It's a rocky peak overlooking the Rhine Valley — and the last resting place for more than 1,200 soldiers buried in the military cemetery and some 12,000 unidentified soldiers in the crypt.

On Friday, French President Emmanuel Macron and his German counterpart Frank-Walter Steinmeier will inaugurate a museum on the Hartmannswillerkopf peak, where German and French soldiers faced off for years during World War I.

The mount, at an altitude of 956 meters (3,136 feet) in eastern France near the border with Germany, was considered strategically important because it offered a commanding view of its surroundings.

The exact number of dead is unknown but estimates are that about 25,000 soldiers from both sides died in the fighting there. Most of them perished between January 1915 and January 1916, when the two sides successively tried to capture and re-capture the peak, using shells, poison gas and flamethrowers. It was known to soldiers as the mountain that "devoured men".

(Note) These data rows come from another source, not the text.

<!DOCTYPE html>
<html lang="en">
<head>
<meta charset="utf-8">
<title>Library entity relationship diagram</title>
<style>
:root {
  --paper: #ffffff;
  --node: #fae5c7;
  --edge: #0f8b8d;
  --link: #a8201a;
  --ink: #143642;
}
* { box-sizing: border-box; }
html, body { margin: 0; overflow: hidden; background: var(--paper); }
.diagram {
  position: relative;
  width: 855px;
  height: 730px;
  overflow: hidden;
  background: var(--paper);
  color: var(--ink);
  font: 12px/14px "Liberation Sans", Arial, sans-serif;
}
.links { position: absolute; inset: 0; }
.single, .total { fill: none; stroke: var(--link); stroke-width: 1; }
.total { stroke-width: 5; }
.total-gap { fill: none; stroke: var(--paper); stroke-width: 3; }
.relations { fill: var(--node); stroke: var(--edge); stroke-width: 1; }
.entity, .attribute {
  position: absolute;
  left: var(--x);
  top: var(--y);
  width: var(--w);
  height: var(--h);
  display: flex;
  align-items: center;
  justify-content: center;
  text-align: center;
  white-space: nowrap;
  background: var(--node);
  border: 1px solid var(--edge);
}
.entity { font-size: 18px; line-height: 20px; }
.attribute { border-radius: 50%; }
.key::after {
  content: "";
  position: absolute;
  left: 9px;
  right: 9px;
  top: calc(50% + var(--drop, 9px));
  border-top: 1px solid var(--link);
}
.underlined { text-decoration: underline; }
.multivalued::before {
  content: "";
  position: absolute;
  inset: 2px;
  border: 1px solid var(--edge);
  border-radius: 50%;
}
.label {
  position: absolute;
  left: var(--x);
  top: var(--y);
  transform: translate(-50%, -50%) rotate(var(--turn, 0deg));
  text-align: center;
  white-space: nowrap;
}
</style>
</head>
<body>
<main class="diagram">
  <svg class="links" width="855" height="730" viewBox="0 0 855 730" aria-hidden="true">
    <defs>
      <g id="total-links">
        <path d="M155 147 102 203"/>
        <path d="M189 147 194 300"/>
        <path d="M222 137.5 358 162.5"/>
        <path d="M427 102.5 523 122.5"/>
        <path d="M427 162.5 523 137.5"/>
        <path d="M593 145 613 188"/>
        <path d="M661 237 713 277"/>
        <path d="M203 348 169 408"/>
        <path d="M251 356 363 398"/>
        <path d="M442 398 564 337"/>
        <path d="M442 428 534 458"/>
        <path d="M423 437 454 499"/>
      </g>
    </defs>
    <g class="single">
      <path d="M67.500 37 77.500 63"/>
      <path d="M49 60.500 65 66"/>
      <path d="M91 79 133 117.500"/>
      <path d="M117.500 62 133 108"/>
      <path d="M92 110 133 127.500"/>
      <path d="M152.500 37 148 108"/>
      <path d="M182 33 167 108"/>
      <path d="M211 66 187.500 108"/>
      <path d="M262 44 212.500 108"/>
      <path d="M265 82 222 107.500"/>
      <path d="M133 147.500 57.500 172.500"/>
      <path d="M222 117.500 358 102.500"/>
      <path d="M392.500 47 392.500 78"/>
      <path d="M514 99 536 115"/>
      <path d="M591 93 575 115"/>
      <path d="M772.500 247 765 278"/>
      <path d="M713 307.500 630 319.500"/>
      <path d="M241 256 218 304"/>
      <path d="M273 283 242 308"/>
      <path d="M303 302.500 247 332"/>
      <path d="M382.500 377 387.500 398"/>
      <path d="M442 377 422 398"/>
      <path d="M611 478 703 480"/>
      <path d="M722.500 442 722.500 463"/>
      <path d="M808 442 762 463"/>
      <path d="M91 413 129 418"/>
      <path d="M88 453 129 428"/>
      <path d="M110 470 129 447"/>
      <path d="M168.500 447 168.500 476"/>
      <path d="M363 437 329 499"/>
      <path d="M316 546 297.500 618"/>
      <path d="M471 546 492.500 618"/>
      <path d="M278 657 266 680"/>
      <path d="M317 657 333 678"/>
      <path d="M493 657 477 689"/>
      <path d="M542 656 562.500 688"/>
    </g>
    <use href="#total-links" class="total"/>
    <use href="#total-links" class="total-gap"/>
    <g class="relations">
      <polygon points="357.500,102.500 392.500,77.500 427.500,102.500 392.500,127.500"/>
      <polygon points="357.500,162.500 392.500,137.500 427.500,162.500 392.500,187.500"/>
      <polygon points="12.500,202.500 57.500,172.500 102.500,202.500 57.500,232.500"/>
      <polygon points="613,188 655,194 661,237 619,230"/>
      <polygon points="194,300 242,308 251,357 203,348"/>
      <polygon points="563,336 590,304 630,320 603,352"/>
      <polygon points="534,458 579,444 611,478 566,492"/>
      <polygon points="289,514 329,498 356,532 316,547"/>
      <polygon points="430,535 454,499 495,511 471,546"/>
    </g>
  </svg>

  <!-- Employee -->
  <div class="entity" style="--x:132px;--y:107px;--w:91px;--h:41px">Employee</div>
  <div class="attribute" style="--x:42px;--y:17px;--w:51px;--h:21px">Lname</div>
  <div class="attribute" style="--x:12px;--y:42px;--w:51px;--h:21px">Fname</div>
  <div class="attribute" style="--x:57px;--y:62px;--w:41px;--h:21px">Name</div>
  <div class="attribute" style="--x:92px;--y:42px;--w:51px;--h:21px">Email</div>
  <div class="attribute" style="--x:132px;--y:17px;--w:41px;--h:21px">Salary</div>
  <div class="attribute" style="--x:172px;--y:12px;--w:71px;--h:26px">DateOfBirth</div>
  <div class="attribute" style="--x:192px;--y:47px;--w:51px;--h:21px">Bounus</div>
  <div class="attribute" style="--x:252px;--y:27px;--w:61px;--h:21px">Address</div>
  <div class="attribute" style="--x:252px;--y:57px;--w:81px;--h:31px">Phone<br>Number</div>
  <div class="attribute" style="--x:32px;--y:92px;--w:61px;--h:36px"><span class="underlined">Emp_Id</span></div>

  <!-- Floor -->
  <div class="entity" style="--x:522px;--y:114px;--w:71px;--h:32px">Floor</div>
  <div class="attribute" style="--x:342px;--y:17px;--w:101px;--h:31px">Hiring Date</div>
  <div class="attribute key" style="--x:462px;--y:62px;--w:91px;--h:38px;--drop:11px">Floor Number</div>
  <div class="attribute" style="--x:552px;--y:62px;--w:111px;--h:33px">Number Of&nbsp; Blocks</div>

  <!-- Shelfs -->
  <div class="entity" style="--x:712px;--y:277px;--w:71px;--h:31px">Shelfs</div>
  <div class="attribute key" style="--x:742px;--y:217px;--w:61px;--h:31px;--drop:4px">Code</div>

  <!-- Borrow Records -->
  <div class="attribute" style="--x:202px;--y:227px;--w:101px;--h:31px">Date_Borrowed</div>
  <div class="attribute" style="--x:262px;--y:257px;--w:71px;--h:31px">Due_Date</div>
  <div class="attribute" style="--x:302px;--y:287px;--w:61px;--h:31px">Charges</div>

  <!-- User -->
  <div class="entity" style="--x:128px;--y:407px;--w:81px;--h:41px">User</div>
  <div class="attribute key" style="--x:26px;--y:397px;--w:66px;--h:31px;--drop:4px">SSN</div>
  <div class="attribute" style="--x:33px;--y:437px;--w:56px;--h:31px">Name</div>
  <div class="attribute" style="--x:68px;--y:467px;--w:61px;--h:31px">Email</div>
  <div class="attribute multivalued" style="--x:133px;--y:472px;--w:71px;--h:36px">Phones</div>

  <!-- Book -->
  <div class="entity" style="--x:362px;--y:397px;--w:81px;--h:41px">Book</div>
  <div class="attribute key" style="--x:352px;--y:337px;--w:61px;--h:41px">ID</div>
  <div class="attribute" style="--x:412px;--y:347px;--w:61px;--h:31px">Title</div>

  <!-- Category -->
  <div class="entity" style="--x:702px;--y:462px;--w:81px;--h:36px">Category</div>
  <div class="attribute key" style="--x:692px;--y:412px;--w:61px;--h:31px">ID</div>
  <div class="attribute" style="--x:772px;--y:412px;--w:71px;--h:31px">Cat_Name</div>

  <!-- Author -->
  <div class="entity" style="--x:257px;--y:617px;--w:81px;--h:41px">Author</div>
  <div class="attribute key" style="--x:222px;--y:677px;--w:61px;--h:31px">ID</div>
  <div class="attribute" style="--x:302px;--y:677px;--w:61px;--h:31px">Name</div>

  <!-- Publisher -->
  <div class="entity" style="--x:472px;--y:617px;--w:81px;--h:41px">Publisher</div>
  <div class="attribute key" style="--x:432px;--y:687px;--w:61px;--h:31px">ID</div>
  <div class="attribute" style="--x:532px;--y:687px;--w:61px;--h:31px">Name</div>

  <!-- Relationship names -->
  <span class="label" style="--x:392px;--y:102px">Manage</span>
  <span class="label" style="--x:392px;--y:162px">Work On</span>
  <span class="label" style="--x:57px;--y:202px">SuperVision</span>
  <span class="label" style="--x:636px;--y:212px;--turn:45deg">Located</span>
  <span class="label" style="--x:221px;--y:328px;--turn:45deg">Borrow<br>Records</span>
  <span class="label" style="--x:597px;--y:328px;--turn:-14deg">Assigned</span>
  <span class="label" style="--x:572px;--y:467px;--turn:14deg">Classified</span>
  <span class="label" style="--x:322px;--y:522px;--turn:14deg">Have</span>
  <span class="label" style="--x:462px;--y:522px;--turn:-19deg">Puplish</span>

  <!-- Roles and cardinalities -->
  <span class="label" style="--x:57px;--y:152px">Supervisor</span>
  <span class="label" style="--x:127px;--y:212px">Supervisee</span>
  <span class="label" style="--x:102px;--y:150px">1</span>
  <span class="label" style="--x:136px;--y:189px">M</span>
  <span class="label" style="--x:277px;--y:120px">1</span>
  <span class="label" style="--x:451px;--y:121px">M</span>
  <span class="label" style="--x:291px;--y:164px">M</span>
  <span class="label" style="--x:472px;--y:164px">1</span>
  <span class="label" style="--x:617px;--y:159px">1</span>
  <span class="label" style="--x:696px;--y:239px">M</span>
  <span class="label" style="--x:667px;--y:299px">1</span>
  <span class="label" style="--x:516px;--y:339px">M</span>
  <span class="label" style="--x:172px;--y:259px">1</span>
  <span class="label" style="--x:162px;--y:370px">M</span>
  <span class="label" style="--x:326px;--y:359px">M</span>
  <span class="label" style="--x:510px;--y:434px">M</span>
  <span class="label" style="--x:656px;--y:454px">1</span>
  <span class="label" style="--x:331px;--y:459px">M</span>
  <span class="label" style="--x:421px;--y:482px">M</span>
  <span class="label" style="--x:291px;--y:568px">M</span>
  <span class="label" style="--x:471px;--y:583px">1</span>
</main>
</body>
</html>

After that, the front line that ran across the peak remained relatively stable until the end of the war in 1918.

Hartmannswillerkopf has become a symbol that former enemies France and Germany have now put aside their differences to pave the way for peace. A national monument, surrounded by forests, now commemorates the bloody battle.

At the site, visitors can see trenches and bunkers built by soldiers and what remains of a German cable car used to bring food and equipment up the mount.